"The trickiest part has been crystalizing four semesters' worth of design ideas into a single project," says Adam Goldberg, a dual master's candidate in architecture and construction management. "So much of the design world, and architecture education, is theoretical. Solar Decathlon forces you to really grapple with every detail and connection."
Meanwhile, computer science students, working under the direction of Chenyang Lu, the Fullgraf Professor in Computer Science & Engineering, have worked to develop a custom operating system for the house. Yin and adjunct engineering professor Tim Michels co-taught a course on building energy.
In all, more than 100 graduate and undergraduate students have participated so far. The budget of about $550,000 represents a mix of University contributions, external fundraising, and industry sponsorships.
"This is a research project," Yin says. "Our challenge is not to deliver one building. Our challenge is to create a transdisciplinary framework that will improve efficiency throughout the industry.
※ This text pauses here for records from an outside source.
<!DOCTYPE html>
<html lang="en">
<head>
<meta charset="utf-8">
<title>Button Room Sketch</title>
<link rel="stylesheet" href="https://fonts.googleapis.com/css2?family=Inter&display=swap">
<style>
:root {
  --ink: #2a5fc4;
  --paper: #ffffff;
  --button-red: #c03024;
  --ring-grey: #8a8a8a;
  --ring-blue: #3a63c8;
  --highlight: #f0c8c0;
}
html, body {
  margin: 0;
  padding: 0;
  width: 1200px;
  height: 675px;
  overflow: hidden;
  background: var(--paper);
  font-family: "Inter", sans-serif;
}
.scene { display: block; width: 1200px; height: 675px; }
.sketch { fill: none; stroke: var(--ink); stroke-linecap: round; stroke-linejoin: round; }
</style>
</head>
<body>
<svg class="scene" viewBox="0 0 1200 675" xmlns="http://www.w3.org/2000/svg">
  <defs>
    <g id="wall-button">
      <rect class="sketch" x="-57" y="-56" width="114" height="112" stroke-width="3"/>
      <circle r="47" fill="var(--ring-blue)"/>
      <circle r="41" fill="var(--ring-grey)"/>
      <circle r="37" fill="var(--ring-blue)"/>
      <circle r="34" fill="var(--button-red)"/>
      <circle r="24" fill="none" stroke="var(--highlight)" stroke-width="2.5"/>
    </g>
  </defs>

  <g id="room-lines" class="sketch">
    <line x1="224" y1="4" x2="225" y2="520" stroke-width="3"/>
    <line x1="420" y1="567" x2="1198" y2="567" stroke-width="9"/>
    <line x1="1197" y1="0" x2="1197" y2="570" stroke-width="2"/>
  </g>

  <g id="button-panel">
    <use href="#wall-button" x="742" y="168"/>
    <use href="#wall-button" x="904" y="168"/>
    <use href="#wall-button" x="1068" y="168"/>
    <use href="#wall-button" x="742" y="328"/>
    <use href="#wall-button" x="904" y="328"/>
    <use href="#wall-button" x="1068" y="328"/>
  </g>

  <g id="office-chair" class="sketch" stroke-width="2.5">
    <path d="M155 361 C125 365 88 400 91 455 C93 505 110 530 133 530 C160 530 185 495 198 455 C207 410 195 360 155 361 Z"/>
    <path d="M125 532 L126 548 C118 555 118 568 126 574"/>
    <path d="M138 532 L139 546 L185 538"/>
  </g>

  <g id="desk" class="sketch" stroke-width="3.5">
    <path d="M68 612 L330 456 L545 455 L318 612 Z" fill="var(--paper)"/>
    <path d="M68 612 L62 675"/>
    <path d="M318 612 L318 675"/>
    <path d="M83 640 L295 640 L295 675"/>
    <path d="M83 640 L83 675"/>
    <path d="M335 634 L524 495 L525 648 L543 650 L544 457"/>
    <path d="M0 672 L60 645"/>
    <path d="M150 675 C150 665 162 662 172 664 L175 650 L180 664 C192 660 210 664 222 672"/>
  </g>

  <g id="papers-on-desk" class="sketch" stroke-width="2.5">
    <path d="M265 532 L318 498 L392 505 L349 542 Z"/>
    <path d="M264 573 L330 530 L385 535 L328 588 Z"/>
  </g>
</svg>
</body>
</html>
"Buildings account for up to 40 percent of energy consumption and carbon dioxide emissions worldwide," Yin adds. "To conquer global warming, we have to find ways of dealing with buildings in the most natural, most affordable ways possible."
Many of this year's Solar Decathlon entrants draw from a similar palette of design ideas: solar panels, green roofs, flexible floorplans, and sophisticated monitoring abound. Virtually all rely on light-frame wood or steel construction.
CRETE House, the entry by Team WashU, stands in marked contrast. The 995-square-foot structure, which will eventually serve as a long-term residence for scientists at Tyson Research Center, will be built from six large precast concrete panels. Oversized gutters will provide shade support, extending the living space outdoors. A water collection system and series of modular planters will support hydroponic gardening.
"Concrete has a lot of upsides," Moyano says. "It's resistant to fire, humidity, mold, and insects. It's resistant to extreme weather, such as hurricanes and tornados. It's durable. The main downside is weight. Concrete is heavy."
To counteract that weight, students have worked with the Precast/Prestress Concrete Institute—particularly its Midwest, Mountain States, Central Region, and Illinois & Wisconsin affiliates—to design and cast sandwich panels using Ductal, a new, high-performance mixture.
"Ductal is six times stronger than regular concrete," Moyano says. "This allows us to create panels that are thinner and about 30 percent lighter than standard precast concrete."
Perhaps most strikingly, the house does not contain a traditional HVAC system. Instead—capitalizing on concrete's high thermal mass—the house is primarily warmed and cooled by water coils embedded within the panels.
"It's a hydraulic system," Yin says. "The thermal mass radiates a uniform, comfortable temperature."
In the coming weeks, students will begin assembling CRETE House at Washington University's North Campus, and will spend much of the summer refining and testing its systems. Then, in late August, they will take the house apart, ship it to Denver, and assemble it again for the competition.
"Solar Decathlon is a big challenge, but also a great educational tool," Yin concludes. "Students integrate cutting-edge architectural research with structural engineering, electrical engineering, manufacturing, computer science, and biology.
"But the larger goal is to prepare students to face the future. How do we serve the community? How do we increase efficiency? And how do we help to solve global warming and environmental issues?"